SL10: Coach, welcome from Brazil. You finally got the experience of coaching at the World Cup, kindly share the experience with us.
KESHI: Well, it was a good experience that I cherish. It was a good experience for us all, the players, coaches and other staff of the team. It was a nice experience and we experienced the good, the bad, and the ugly.
SL10: So talking about the good, what exactly were they and how do they make you feel?
KESHI: I feel good about the good aspect of the World Cup. And what I mean is the potential in the team that I believe will come really good within the next couple of years. I think they will have a team that will make Nigerians proud and that is if they keep the current crop of players in place and make a very good environment for them. Like I said, I see lots of potential in the team and with the addition of some very good players as well, I believe Nigeria will have a very good team pretty soon.

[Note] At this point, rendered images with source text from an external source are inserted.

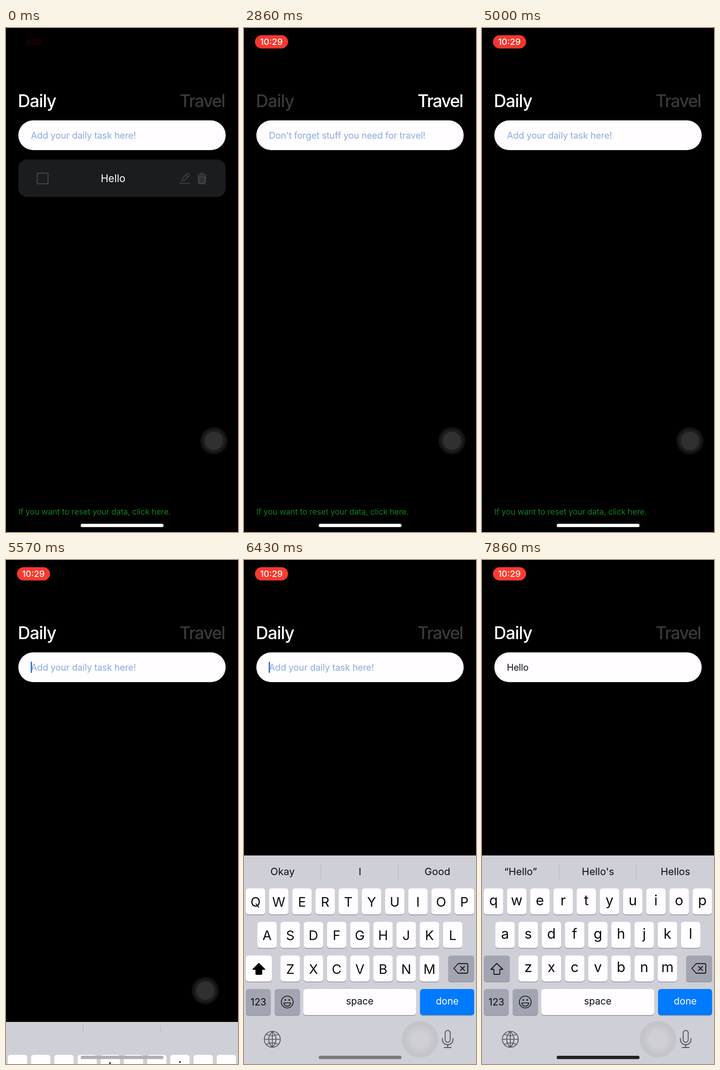
These frames come from a looping animation (508x1102 px, 8000 ms). An HTML page with a canvas:

```html
<!DOCTYPE html>
<html lang="en">
<head>
<meta charset="utf-8">
<title>Task list</title>
<style>
  html, body { margin: 0; width: 100%; height: 100%; overflow: hidden; background: #000; }
  canvas { display: block; width: 100vw; height: 100vh; }
</style>
</head>
<body>
<canvas id="stage" width="508" height="1102"></canvas>
<script>
const ctx = document.getElementById('stage').getContext('2d');
const LOOP = 8000, STEP = 1000 / 7;
const WHITE = '#fffdff', INK = '#0b0b0d';
const KEY_W = 42.5, KEY_H = 57, KEY_PITCH = 50.8;
const KEYBOARD_TOP = 645.5;

const CARD_GONE = 5, TIME_SHOWN = 18, TO_TRAVEL = 20, TO_DAILY = 34, FOCUS = 38;
const CAPS_ON = 42, TYPED_AT = [46, 48, 49, 50, 51];
const WORD = 'Hello';
const SUGGESTIONS = [['I', 'Good'], ['Hey', 'How'], ['Hey', 'Hello'],
  ['Hello', 'Help'], ['Hello', 'Hell'], ["Hello's", 'Hellos']];

const clamp = v => Math.max(0, Math.min(1, v));
const smooth = v => v * v * (3 - 2 * v);

function box(x, y, w, h, r, color) {
  ctx.fillStyle = color;
  ctx.beginPath();
  ctx.roundRect(x, y, w, h, r);
  ctx.fill();
}

function disc(x, y, r, color) {
  ctx.fillStyle = color;
  ctx.beginPath();
  ctx.arc(x, y, r, 0, 7);
  ctx.fill();
}

function line(d, color, width = 2, fill = false) {
  const path = new Path2D(d);
  ctx.lineWidth = width;
  ctx.strokeStyle = ctx.fillStyle = color;
  ctx.lineCap = ctx.lineJoin = 'round';
  ctx.stroke(path);
  if (fill) ctx.fill(path);
}

function text(str, x, y, size, color, { align = 'left', weight = 400, spacing = 0 } = {}) {
  ctx.font = `${weight} ${size}px Inter, sans-serif`;
  ctx.letterSpacing = spacing + 'px';
  ctx.textAlign = align;
  ctx.fillStyle = color;
  ctx.fillText(str, x, y);
  return ctx.measureText(str).width;
}

function drawPill(step, time) {
  const grow = clamp(step / 3);
  ctx.save();
  if (step === 0) {
    box(43, 25, 37, 12, 6, '#140004');
  } else {
    ctx.globalAlpha = grow * (0.972 + 0.028 * Math.cos((time - 4140) / 1860 * 2 * Math.PI));
    const s = 0.5 + 0.5 * grow;
    ctx.translate(60, 30.3);
    ctx.scale(s, s);
    ctx.translate(-60, -30.3);
    box(24, 15.8, 72.5, 29, 14.5, '#ff3b30');
    ctx.globalAlpha = grow;
    if (step < TIME_SHOWN) {
      ctx.strokeStyle = '#fff';
      ctx.lineWidth = 2;
      ctx.beginPath();
      ctx.arc(60, 30.5, 9, 0, 7);
      ctx.stroke();
      disc(60, 30.5, 4.7, '#fff');
    } else {
      text('10:29', 60, 37, 19, '#fff', { align: 'center', weight: 500 });
    }
  }
  ctx.restore();
}

function drawCard() {
  const gray = '#414143';
  box(27, 287.5, 454, 82, 19, '#1b1c20');
  ctx.strokeStyle = gray;
  ctx.lineWidth = 2.5;
  ctx.strokeRect(68.5, 317.5, 23.5, 23);
  text(WORD, 234.5, 336.5, 22.5, '#fff', { align: 'center' });
  line('M380 339.5H402', gray);
  line('M385 334L386.500 328.500L396.500 318.500Q398 317 400 319L401 320Q402.500 321.500 401 323L391 333ZM394 321L399 326', gray, 1.8);
  line('M419 321.500H439M425 321V318H433V321', gray, 2.2);
  line('M420.500 325H437.500L436 340.500H422Z', gray, 2, true);
  line('M425 327.500L425.500 337.500M429 327.500V337.500M433 327.500L432.500 337.500', '#1b1c20', 1.6);
}

function drawField(travel, typed, step) {
  box(27, 202, 454, 65, 32.5, WHITE);
  const hint = travel ? "Don't forget stuff you need for travel!" : 'Add your daily task here!';
  const width = text(typed || hint, 54.5, 242, 20, typed ? INK : '#8babe0', { spacing: -0.2 });
  const lastAction = typed ? TYPED_AT[typed.length - 1] : FOCUS;
  if (step >= FOCUS && (step - lastAction) % 7 < 4) {
    box(54 + (typed ? width : 0), 222, 3, 25, 1.5, '#3e72d9');
  }
}

function drawKey(x, y, w, color) {
  box(x, y + 1.5, w, KEY_H, 6, '#8d8f96');
  box(x, y, w, KEY_H, 6, color);
}

function drawLetters(caps) {
  [['qwertyuiop', 4, 72], ['asdfghjkl', 29.2, 145.3], ['zxcvbnm', 80, 218.7]].forEach(([row, left, y]) => {
    [...row].forEach((letter, i) => {
      const x = left + i * KEY_PITCH;
      drawKey(x, y, KEY_W, WHITE);
      if (caps) text(letter.toUpperCase(), x + KEY_W / 2, y + 40, 29, INK, { align: 'center' });
      else text(letter, x + KEY_W / 2, y + 36.5, 31, INK, { align: 'center' });
    });
  });
}

function drawKeyboard(top, step, typed) {
  const center = { align: 'center' };
  const modifier = '#a2a5b1', icon = '#505157';
  const caps = step >= CAPS_ON && !typed;
  const opening = step < 40;

  ctx.save();
  ctx.translate(0, top);
  box(0, 0, 508, 460, 0, '#cfd0d7');
  for (const x of [168, 337.5]) box(x, opening ? 8 : 18, 1.2, opening ? 17 : 34, 0, '#b5b7be');
  if (!opening) {
    const first = typed ? `“${typed}”` : 'Okay';
    [first, ...SUGGESTIONS[typed.length]].forEach((word, i) => {
      const shown = caps || typed ? word : word.toLowerCase();
      text(shown, 84.5 + i * 169.5, 43, 22, INK, center);
    });
  }

  drawLetters(caps);

  // Shift and delete
  drawKey(4, 218.7, 57, caps ? WHITE : modifier);
  line('M32.500 236L45.500 249H39V259Q39 260 38 260H27Q26 260 26 259V249H19.500Z', caps ? '#000' : INK, 1.8, caps);
  drawKey(447, 218.7, 57, modifier);
  line('M459.500 247L468 237.500Q469 236.500 470 236.500H487Q490 236.500 490 239.500V254.500Q490 257.500 487 257.500H470Q469 257.500 468 256.500ZM474 242.500L483 251.500M483 242.500L474 251.500', INK, 1.8);

  // Bottom row
  drawKey(4, 292, 54.5, modifier);
  text('123', 31.5, 328, 21, INK, center);
  drawKey(67, 292, 55.5, modifier);
  line('M81.700 320.500a13 13 0 1 0 26 0a13 13 0 1 0 -26 0', INK, 1.6);
  line('M87 322.500H102.500Q101 329.500 94.700 329.500Q88.500 329.500 87 322.500Z', INK, 1.6);
  disc(90.5, 316, 1.8, INK);
  disc(99, 316, 1.8, INK);
  drawKey(130, 292, 247, WHITE);
  text('space', 253.5, 326, 21, INK, center);
  drawKey(385.5, 292, 118.5, '#007aff');
  text('done', 445, 326, 21, '#fff', center);

  // Globe and microphone
  line('M44.500 402a17.500 17.500 0 1 0 35 0a17.500 17.500 0 1 0 -35 0H79.500M62 384.500V419.500M62 384.500Q46 402 62 419.500Q78 402 62 384.500M49 391Q62 398 75 391M49 413Q62 406 75 413', icon, 1.7);
  line('M440.500 388a5.500 5.500 0 0 1 11 0V403a5.500 5.500 0 0 1 -11 0ZM434.500 400V403a11.500 11 0 0 0 23 0V400M446 414V420M438.500 420H453.500', icon, 1.9);
  ctx.restore();
}

function drawTouchButton(time) {
  const move = smooth(clamp((time - 5459) / 330));
  const x = 455.3 - 70 * move, y = 902.5 + 145.5 * move;
  disc(x, y, 40, 'rgba(20,8,20,.06)');
  disc(x, y, 29.8, 'rgba(255,245,255,.07)');
  disc(x, y, 25, 'rgba(255,250,255,.05)');
  disc(x, y, 19.8, 'rgba(255,250,255,.08)');
}

function drawTitle(str, x, spacing, active) {
  text(str, x, 172.5, 37.5, active ? '#fff' : '#39393b', { weight: 500, spacing });
}

function draw(step) {
  const time = step * STEP;
  const travel = step >= TO_TRAVEL && step < TO_DAILY;
  const typed = WORD.slice(0, TYPED_AT.filter(at => step >= at).length);

  box(0, 0, 508, 1102, 0, '#000');
  drawPill(step, time);
  drawTitle('Daily', 26, -1.1, !travel);
  drawTitle('Travel', 380, -1.8, travel);
  drawField(travel, typed, step);
  if (step < CARD_GONE) drawCard();
  text('If you want to reset your data, click here.', 27, 1064, 17.6, '#148019', { spacing: -0.12 });

  // The keyboard rises like a critically damped spring
  const rise = Math.max(0, time - 5525) * 0.0178;
  const keyboardShown = rise > 0;
  if (keyboardShown) {
    const left = (1 + rise) * Math.exp(-rise);
    drawKeyboard(Math.round(KEYBOARD_TOP + 456 * left), step, typed);
  }
  drawTouchButton(time);

  const gray = keyboardShown ? Math.round(176 - (time - 5571) * 0.062) : 255;
  box(163.5, 1084, 181.5, 7.3, 3.65, `rgb(${gray},${gray},${Math.min(255, gray + 3)})`);
}

const start = performance.now();
function tick() {
  const time = (performance.now() - start) % LOOP;
  draw(Math.floor((time + 5) / STEP) % 56);
  requestAnimationFrame(tick);
}
tick();
</script>
</body>
</html>
```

SL10: That game against France got a lot of people talking and given how it eventually ended, do you think Nigeria would have won it on another day?
KESHI: Yes I think so, especially if the referee had allowed Emenike’s goal to stand. That goal would have lifted the spirits of the players and spurred them on. I thought that goal would have sealed the game but we also have to understand that a lot of the players are quite young and only just played at their first World Cup. And in such cases, you need leaders to push them forward and guide them. So yes, I believe Nigeria would have won that game on another day.
SL10: Coach, you keep mentioning the word ‘them’, does this mean you’re truly leaving because it is being reported that the Nigeria Football Federation already offered you a two year contract?
KESHI: No I haven’t spoken to anyone at the Federation, and I don’t know where such reports are emanating from. Nobody has offered me any contract, I haven’t spoken to anybody, so it’s just the way it is. I have no idea where all these are coming from because I’m even just hearing such for the first time.
SL10: You visited the sports minister, what was the visit about and did you discuss?
KESHI: Oh no, it was nothing, I just went to see him. He’s a friend, and he invited me over to his office so that’s why I went to see him, nothing more. So that’s it, it was just a visit.
SL10: If given a contract offer now, would you be staying?
KESHI: Well I couldn’t say, because a contract is supposed to be between two parties or more. So it’s not like I’ll just sign anything in the name of a contract if offered to me. It has to be suitable and mutually beneficial to both parties. If the offer comes, we will sit down and talk and if there’s something concrete, then we’ll see how it goes.
SL10: So in that case, what exactly do you expect in a new contract offer?
KESHI: Well for starters, my previous contract was never respected isn’t good. Whatever trips I took to visit my family in America, I always paid for which ran contrary to the contract agreement. I was paying one of my assistants (Valere Houandonou) for over a year, my former assistant Sylvanus Okpala was sacked without my consent and those things just never made sense. I mean Nigeria is my country and I love my country, but I’m out of contract now so I have to move on. I have spent over two years as coach of Nigeria, and Nigeria flows in my veins but I just have to move on.
SL10: So does this mean you’re heading to South Africa given their interest…(cuts in)
KESHI: No it’s not just South Africa. I have several offers but it’s South Africa that have been very vocal about their offer, so that’s the way it is.
SL10: So if you get offers from these countries you’re talking about, and also an offer from Nigeria, would you give that special consideration to Nigeria?
KESHI: Well if the Nigeria Football Federation and I agree, why not? There’s a project I’ve started in Nigeria that I would love to finish. So yes, that consideration will be given but if the offer isn’t good enough for me, then I will explore other options and possibly move on to another challenge. It’s always a good thing when you experience other climates.
SL10: Speaking from the heart, do you still really want to continue with the Super Eagles project?
KESHI: Well this isn’t about ‘heart’ anymore. I’ve given my heart to Nigeria, I have done it for the country for years. I played as a captain of the national team for 14years so this isn’t about heart anymore. It’s now about professionalism, I am a professional football coach and that is all I do. I have kids in the university that I have to feed and I can’t do that by ‘heart’. Doing the ‘heart’ thing cannot work anymore, because that isn’t going to put food on my table (laughs).